WHAT YOU WILL DO:
The reply should be a single number: the count of lines below that contain the word "root".

[Items from a dataset]
━━━━━━━━━━━━━━━━━━━━

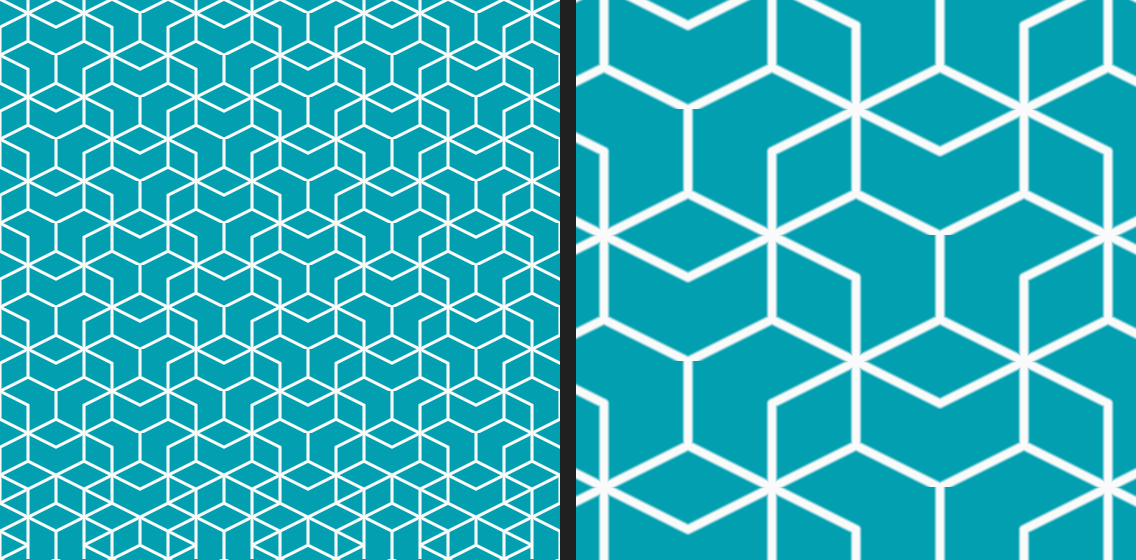
Left: the whole. Right: its middle third, enlarged.
A three.js fragment shader for this pattern:

```glsl
// White line lattice of rhombi, chevrons and open cubes on flat teal.
// One mirrored motif of segments repeats on two half-shifted 6 x 6 grids;
// a band along the bottom adds struts that close the cubes and triangles.
#define COLUMNS 20.0
#define LEVELS 40.0
#define PERIOD 6.0
#define LEVEL_OFFSET 0.06
#define LINE_WIDTH 0.0055
#define EDGE_SOFTNESS 0.0012
#define BAND_TOP 33.5
#define BAND_FOOT 37.5
#define GROUND vec3(0.006, 0.624, 0.692)
#define LINE_COLOUR vec3(0.98)

varying vec2 vUv;

// Distance in canvas units to a segment given in lattice units.
float segment(vec2 p, vec2 a, vec2 b) {
  vec2 toCanvas = 1.0 / vec2(COLUMNS, LEVELS);
  vec2 d = (p - a) * toCanvas;
  vec2 e = (b - a) * toCanvas;
  return length(d - e * clamp(dot(d, e) / dot(e, e), 0.0, 1.0));
}

// Distance to the motifs whose centres repeat from the given lattice point.
float motifs(vec2 p, vec2 centre) {
  vec2 q = mod(p - centre + 0.5 * PERIOD, PERIOD) - 0.5 * PERIOD;
  q.x = abs(q.x);
  vec2 mirrored = vec2(q.x, abs(q.y));
  vec2 star = vec2(1.0, 0.0);

  // Rhombus, outer arms and upright through the star point
  float d = segment(mirrored, star, vec2(0.0, 1.0));
  d = min(d, segment(mirrored, star, vec2(2.0, 1.0)));
  d = min(d, segment(mirrored, star, vec2(1.0, 2.0)));

  // Central stem
  d = min(d, segment(q, vec2(0.0, -3.0), vec2(0.0, -1.0)));

  // Lower chevron, replaced by straight posts at the foot of the band
  if (p.y < BAND_FOOT + 1.0) {
    d = min(d, segment(q, vec2(1.0, 2.0), vec2(0.0, 3.0)));
  } else {
    d = min(d, segment(q, vec2(1.0, 2.0), vec2(1.0, 3.0)));
  }

  // Extra roof and side struts in the bottom band
  if (p.y > BAND_TOP) {
    d = min(d, segment(q, vec2(0.0, -3.0), vec2(1.0, -2.0)));
    d = min(d, segment(q, vec2(1.0, -2.0), vec2(2.0, -1.0)));
  }
  if (p.y > BAND_FOOT) {
    d = min(d, segment(q, vec2(0.0, 1.0), vec2(0.0, 3.0)));
  }
  return d;
}

void main() {
  // Columns count from the left, levels from the top
  vec2 p = vec2(vUv.x * COLUMNS, (1.0 - vUv.y) * LEVELS + LEVEL_OFFSET);
  float d = min(motifs(p, vec2(2.0, 1.0)), motifs(p, vec2(5.0, 4.0)));
  float halfWidth = 0.5 * LINE_WIDTH;
  float ink = 1.0 - smoothstep(halfWidth - EDGE_SOFTNESS, halfWidth + EDGE_SOFTNESS, d);
  gl_FragColor = vec4(mix(GROUND, LINE_COLOUR, ink), 1.0);
}
```
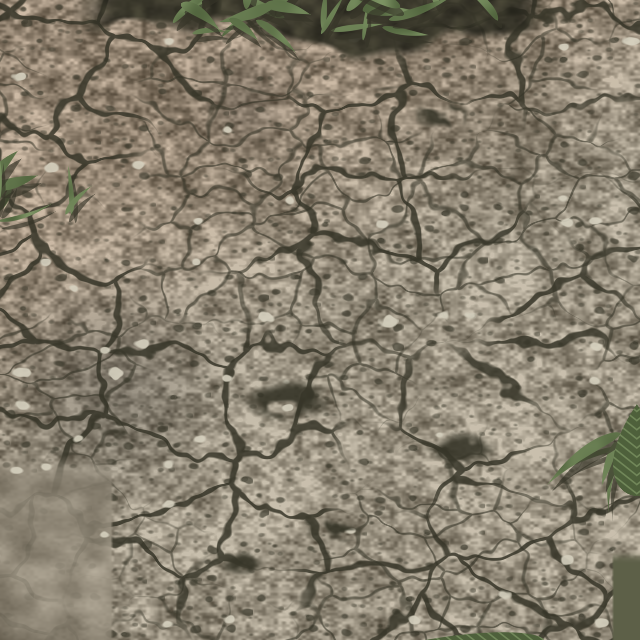
Write a Shadertoy shader that draws this texture.

```glsl
// Dry cracked soil in sunlight with clods, pebbles and a few green blades.
// Layered value noise gives the grain, warped Voronoi borders the cracks,
// and tapered curved strokes the grass along the rim and sides.

const vec3 SOIL_DARK = vec3(0.43, 0.40, 0.34);
const vec3 SOIL_LIGHT = vec3(0.74, 0.705, 0.635);
const vec3 SHADOW = vec3(0.21, 0.205, 0.155);
const vec3 GREEN = vec3(0.27, 0.34, 0.20);
const vec3 LEAF = vec3(0.50, 0.59, 0.40);
const vec3 PEBBLE = vec3(0.84, 0.82, 0.75);
const float SOFT = 0.002;

// Clod clusters: centre and radius
const vec3 CLODS[6] = vec3[6](
    vec3(0.45, 0.375, 0.065), vec3(0.72, 0.30, 0.05), vec3(0.69, 0.82, 0.042),
    vec3(0.61, 0.85, 0.03), vec3(0.52, 0.17, 0.038), vec3(0.38, 0.12, 0.035));

float hash(vec2 p) {
    return fract(sin(dot(p, vec2(127.1, 311.7))) * 43758.5);
}

vec2 hash2(vec2 p) {
    return vec2(hash(p), hash(p + 37.3));
}

float noise(vec2 p) {
    vec2 i = floor(p), f = fract(p);
    f = f * f * (3.0 - 2.0 * f);
    return mix(mix(hash(i), hash(i + vec2(1, 0)), f.x),
               mix(hash(i + vec2(0, 1)), hash(i + vec2(1, 1)), f.x), f.y);
}

// Distance to the nearest Voronoi border, in cell units
float borderDistance(vec2 p) {
    vec2 cell = floor(p), f = fract(p), nearCell = vec2(0), nearVec = vec2(0);
    float best = 9.0, border = 9.0;
    for (int k = 0; k < 9; k++) {
        vec2 g = vec2(k % 3 - 1, k / 3 - 1);
        vec2 r = g + hash2(cell + g) - f;
        if (dot(r, r) < best) { best = dot(r, r); nearVec = r; nearCell = g; }
    }
    for (int k = 0; k < 25; k++) {
        vec2 g = nearCell + vec2(k % 5 - 2, k / 5 - 2);
        vec2 r = g + hash2(cell + g) - f, d = r - nearVec;
        if (dot(d, d) > 0.0001) border = min(border, dot(0.5 * (r + nearVec), normalize(d)));
    }
    return border;
}

// Crack mask whose width fades in and out along its run
float cracks(vec2 p, vec2 scale, float width, float gap) {
    vec2 bend = vec2(noise(p * 14.0), noise(p * 14.0 + 51.0)) - 0.5;
    vec2 jag = vec2(noise(p * 55.0), noise(p * 55.0 + 23.0)) - 0.5;
    float d = borderDistance((p + 0.05 * bend + 0.014 * jag) * scale) / scale.y;
    float open = smoothstep(gap, gap + 0.3, noise(p * 7.0 + scale));
    float w = width * open * (0.6 + 0.8 * noise(p * 40.0));
    return open * (1.0 - smoothstep(w - SOFT * 0.5, w + SOFT, d));
}

// Sparse irregular flecks, one at most in each grid cell
float flecks(vec2 p, float scale, float density, float size) {
    vec2 q = p * scale, id = floor(q), rnd = hash2(id + scale);
    vec2 d = (fract(q) - 0.3 - 0.4 * rnd) * vec2(0.75, 1.15);
    float r = size * (0.5 + 0.5 * rnd.x) * (0.6 + 0.8 * noise(p * 110.0));
    float soft = SOFT * scale;
    return step(hash(id + 9.1), density) * (1.0 - smoothstep(r - soft, r + soft, length(d)));
}

float blade(vec2 p, vec2 root, float angle, float len, float width, float bend) {
    vec2 dir = vec2(cos(angle), sin(angle)), q = p - root;
    float h = clamp(dot(q, dir) / len, 0.0, 1.0);
    float side = dot(q, vec2(-dir.y, dir.x)) - bend * len * h * h;
    return 1.0 - smoothstep(-SOFT, 0.0, abs(side) - 2.6 * width * sqrt(h) * (1.0 - h));
}

vec3 tuft(vec3 col, vec2 p, vec2 root, vec2 spread, float aim, float fan, float len, int count) {
    for (int i = 0; i < count; i++) {
        vec2 a = hash2(root + float(i)), b = hash2(root + float(i) + 71.0);
        vec2 base = root + spread * (a - 0.5);
        float angle = aim + fan * (b.x - 0.5), l = len * (0.5 + 0.6 * b.y);
        float w = 0.004 + 0.006 * a.y, bend = 0.8 * (a.x - 0.5);
        col = mix(col, SHADOW, 0.65 * blade(p + vec2(-0.006, 0.012), base, angle, l, w, bend));
        vec3 tone = mix(GREEN, LEAF, 0.2 + 0.8 * noise(p * 35.0 + a * 9.0));
        col = mix(col, tone, blade(p, base, angle, l, w, bend));
    }
    return col;
}

void mainImage(out vec4 fragColor, in vec2 fragCoord) {
    vec2 p = fragCoord / iResolution.y;
    vec2 flat_p = p * vec2(1.0, 1.4);
    float blurred = (1.0 - smoothstep(0.172, 0.178, p.x)) * (1.0 - smoothstep(0.25, 0.30, p.y));
    float crisp = 1.0 - 0.85 * blurred;

    // Soil grain from broad patches down to fine grit
    float tone = 0.57 + 0.45 * (noise(flat_p * 5.0) - 0.5) + 0.6 * (noise(flat_p * 27.0) - 0.5);
    tone += crisp * (0.8 * (noise(flat_p * 75.0) - 0.5) + 0.8 * (noise(flat_p * 160.0) - 0.5));
    vec3 col = mix(SOIL_DARK, SOIL_LIGHT, clamp(tone, -0.3, 1.15));
    col *= mix(vec3(1.0), vec3(1.02, 0.97, 0.95), smoothstep(0.4, 0.9, p.y - 0.5 * p.x + 0.2));

    // Damp patches
    float damp = exp(-dot(p - vec2(0.18, 0.40), p - vec2(0.18, 0.40)) / 0.016);
    damp += 0.8 * exp(-dot(p - vec2(0.38, 0.84), p - vec2(0.38, 0.84)) / 0.004);
    col *= 1.0 - 0.24 * damp;

    // Pits, cracks and pebbles
    float pits = flecks(p, 38.0, 0.22, 0.25) + 0.7 * flecks(p + 0.37, 70.0, 0.2, 0.27);
    col = mix(col, SHADOW, crisp * min(0.65 * pits, 0.75));
    col = mix(col, SHADOW, 0.85 * crisp * cracks(p, vec2(6.0, 8.5), 0.0032, 0.15));
    col = mix(col, SHADOW, 0.6 * crisp * cracks(p + 0.43, vec2(10.0, 14.0), 0.0016, 0.35));
    col = mix(col, PEBBLE, 0.9 * flecks(p + 0.71, 21.0, 0.13, 0.2));

    // Clods: lumps lit from above with dark hollows
    for (int i = 0; i < 6; i++) {
        vec2 d = (p - CLODS[i].xy) * vec2(0.8, 1.7);
        float lump = noise(p * vec2(42.0, 55.0) + float(i));
        float area = 1.0 - smoothstep(0.5, 1.05, length(d) / CLODS[i].z + 0.5 * (lump - 0.5));
        col = mix(col, SHADOW, 0.9 * area * smoothstep(0.25, 0.6, lump));
    }

    // Shaded rim and grass
    float rim = 0.955 - 0.045 * exp(-pow((p.x - 0.58) / 0.13, 2.0)) + 0.04 * (noise(p * 20.0) - 0.5);
    float shade = smoothstep(rim, rim + 0.02, p.y);
    shade *= smoothstep(0.10, 0.19, p.x) * (1.0 - smoothstep(0.80, 0.87, p.x));
    col = mix(col, SHADOW * (0.6 + 0.7 * noise(p * 60.0)), 0.92 * shade);
    col = tuft(col, p, vec2(0.53, 0.965), vec2(0.52, 0.06), 1.57, 4.2, 0.10, 24);
    col = tuft(col, p, vec2(-0.01, 0.68), vec2(0.02, 0.06), 0.9, 1.8, 0.10, 6);
    col = tuft(col, p, vec2(0.11, 0.67), vec2(0.02), 1.4, 0.6, 0.08, 2);
    col = tuft(col, p, vec2(0.96, 0.31), vec2(0.03), 3.5, 1.9, 0.13, 4);

    // Broad veined leaf, low leaf and smooth dull corner stone
    float veins = smoothstep(0.6, 0.95, abs(fract(p.y * 70.0 - abs(p.x - 0.995) * 55.0) * 2.0 - 1.0));
    vec3 veined = mix(GREEN, LEAF, 0.15 + 0.6 * veins);
    col = mix(col, veined, blade(p, vec2(0.995, 0.225), 1.57, 0.145, 0.038, 0.0));
    col = mix(col, veined, blade(p, vec2(0.85, 0.0), 3.14, 0.19, 0.013, 0.0));
    float stone = smoothstep(0.955, 0.96, p.x) * (1.0 - smoothstep(0.12, 0.14, p.y));
    col = mix(col, mix(GREEN, SOIL_DARK, 0.6), stone);

    fragColor = vec4(col, 1.0);
}
```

━━━━━━━━━━━━━━━━━━━━

RESPONSE BELOW:
5